[Document images with source code]

++++++++++

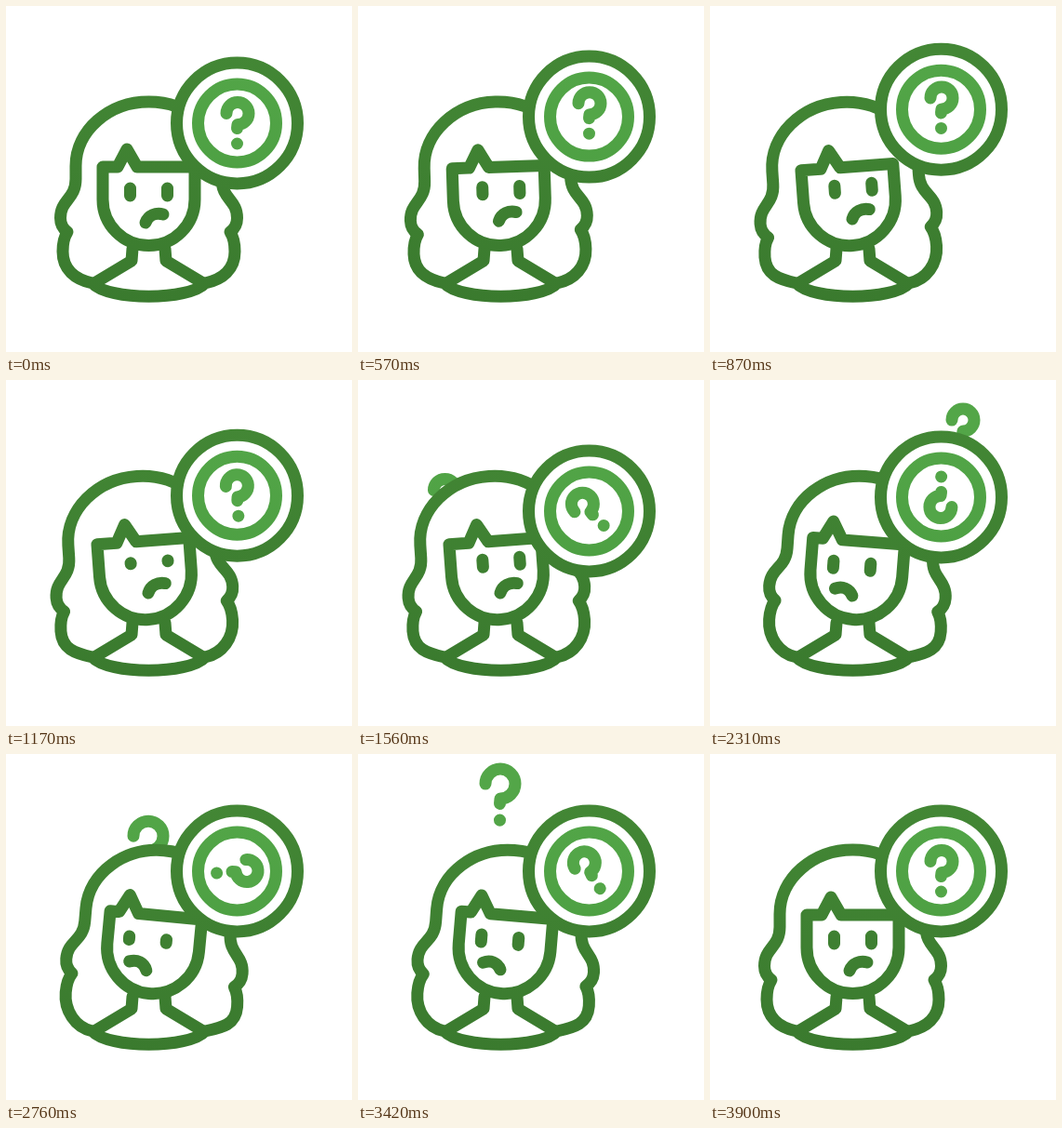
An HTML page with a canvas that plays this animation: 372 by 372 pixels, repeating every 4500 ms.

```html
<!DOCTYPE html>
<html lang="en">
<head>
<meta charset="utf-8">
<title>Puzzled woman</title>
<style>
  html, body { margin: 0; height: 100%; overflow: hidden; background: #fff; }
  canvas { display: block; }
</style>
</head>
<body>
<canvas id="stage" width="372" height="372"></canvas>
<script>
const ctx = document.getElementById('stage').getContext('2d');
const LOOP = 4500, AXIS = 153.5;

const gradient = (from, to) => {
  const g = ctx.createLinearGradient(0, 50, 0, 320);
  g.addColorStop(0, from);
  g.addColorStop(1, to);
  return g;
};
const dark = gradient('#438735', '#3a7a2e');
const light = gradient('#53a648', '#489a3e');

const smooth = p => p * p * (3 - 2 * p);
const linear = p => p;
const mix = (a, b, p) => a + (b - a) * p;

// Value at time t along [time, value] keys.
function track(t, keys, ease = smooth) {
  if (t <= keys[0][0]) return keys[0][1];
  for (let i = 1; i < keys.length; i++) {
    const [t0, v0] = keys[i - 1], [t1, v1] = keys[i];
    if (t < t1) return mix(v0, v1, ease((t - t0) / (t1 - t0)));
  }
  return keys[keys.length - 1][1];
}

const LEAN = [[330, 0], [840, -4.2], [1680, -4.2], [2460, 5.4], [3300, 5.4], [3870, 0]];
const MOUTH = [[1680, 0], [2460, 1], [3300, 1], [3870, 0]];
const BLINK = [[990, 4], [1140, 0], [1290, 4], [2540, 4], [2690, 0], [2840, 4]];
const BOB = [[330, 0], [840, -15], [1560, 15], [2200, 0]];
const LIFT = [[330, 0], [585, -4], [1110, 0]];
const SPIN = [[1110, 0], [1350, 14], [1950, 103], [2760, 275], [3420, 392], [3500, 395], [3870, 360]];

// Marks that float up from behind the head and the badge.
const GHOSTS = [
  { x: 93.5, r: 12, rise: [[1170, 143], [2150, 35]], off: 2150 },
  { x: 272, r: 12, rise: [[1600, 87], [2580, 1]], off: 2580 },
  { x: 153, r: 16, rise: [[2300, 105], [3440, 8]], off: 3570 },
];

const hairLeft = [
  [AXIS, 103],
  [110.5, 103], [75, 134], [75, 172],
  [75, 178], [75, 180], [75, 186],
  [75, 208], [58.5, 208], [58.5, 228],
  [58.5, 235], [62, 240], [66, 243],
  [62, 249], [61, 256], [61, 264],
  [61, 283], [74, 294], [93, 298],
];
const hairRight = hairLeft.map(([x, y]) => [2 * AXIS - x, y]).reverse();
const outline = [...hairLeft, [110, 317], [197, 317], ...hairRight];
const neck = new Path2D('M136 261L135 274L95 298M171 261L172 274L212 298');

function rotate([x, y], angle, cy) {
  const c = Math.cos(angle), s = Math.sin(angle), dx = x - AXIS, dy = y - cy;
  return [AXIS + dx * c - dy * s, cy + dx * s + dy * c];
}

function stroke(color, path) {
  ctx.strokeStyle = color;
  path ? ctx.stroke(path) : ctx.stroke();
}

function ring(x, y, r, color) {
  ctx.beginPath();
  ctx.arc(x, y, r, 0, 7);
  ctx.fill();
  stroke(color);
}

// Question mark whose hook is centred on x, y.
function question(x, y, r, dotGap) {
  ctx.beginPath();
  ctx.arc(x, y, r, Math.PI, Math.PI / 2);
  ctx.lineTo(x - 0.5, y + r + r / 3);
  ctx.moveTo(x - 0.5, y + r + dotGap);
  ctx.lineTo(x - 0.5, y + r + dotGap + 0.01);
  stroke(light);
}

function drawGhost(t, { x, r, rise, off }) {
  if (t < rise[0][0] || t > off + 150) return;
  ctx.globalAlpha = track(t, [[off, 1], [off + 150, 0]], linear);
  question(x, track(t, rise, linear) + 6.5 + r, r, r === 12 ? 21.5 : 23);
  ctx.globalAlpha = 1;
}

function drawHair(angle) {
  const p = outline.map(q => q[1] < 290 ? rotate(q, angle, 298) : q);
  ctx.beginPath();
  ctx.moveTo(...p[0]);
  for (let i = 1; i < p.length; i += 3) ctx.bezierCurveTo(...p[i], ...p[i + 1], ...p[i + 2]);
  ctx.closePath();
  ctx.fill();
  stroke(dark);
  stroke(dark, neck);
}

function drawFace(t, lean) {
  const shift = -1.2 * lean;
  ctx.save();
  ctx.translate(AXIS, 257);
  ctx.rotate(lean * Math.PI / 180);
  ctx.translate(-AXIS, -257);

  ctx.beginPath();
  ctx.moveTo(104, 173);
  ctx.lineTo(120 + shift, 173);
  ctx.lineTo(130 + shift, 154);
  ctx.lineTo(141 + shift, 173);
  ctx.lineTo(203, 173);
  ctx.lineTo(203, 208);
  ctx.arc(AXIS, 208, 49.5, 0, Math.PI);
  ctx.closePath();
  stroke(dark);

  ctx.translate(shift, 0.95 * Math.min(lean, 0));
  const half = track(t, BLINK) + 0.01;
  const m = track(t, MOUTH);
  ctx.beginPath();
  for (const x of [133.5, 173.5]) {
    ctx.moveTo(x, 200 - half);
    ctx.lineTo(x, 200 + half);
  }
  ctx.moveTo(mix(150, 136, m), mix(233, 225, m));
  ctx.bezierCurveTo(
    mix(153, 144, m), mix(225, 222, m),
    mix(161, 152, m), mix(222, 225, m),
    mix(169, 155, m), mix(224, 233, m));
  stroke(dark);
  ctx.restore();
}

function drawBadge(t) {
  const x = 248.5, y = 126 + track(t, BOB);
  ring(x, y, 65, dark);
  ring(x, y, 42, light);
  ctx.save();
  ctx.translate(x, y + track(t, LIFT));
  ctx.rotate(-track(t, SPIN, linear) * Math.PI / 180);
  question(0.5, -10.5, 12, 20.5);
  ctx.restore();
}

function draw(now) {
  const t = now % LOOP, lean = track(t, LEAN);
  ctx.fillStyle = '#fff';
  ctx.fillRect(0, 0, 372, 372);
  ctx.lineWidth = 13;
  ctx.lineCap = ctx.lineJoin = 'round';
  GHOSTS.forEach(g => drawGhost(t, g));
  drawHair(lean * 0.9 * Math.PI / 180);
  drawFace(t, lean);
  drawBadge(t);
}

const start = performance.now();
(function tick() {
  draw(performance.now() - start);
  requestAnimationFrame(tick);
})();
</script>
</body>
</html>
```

++++++++++

The word to find is "rise". Copy every line of the records that holds it.

▶ RESULT:
  { x: 93.5, r: 12, rise: [[1170, 143], [2150, 35]], off: 2150 },
  { x: 272, r: 12, rise: [[1600, 87], [2580, 1]], off: 2580 },
  { x: 153, r: 16, rise: [[2300, 105], [3440, 8]], off: 3570 },
function drawGhost(t, { x, r, rise, off }) {
  if (t < rise[0][0] || t > off + 150) return;
  question(x, track(t, rise, linear) + 6.5 + r, r, r === 12 ? 21.5 : 23);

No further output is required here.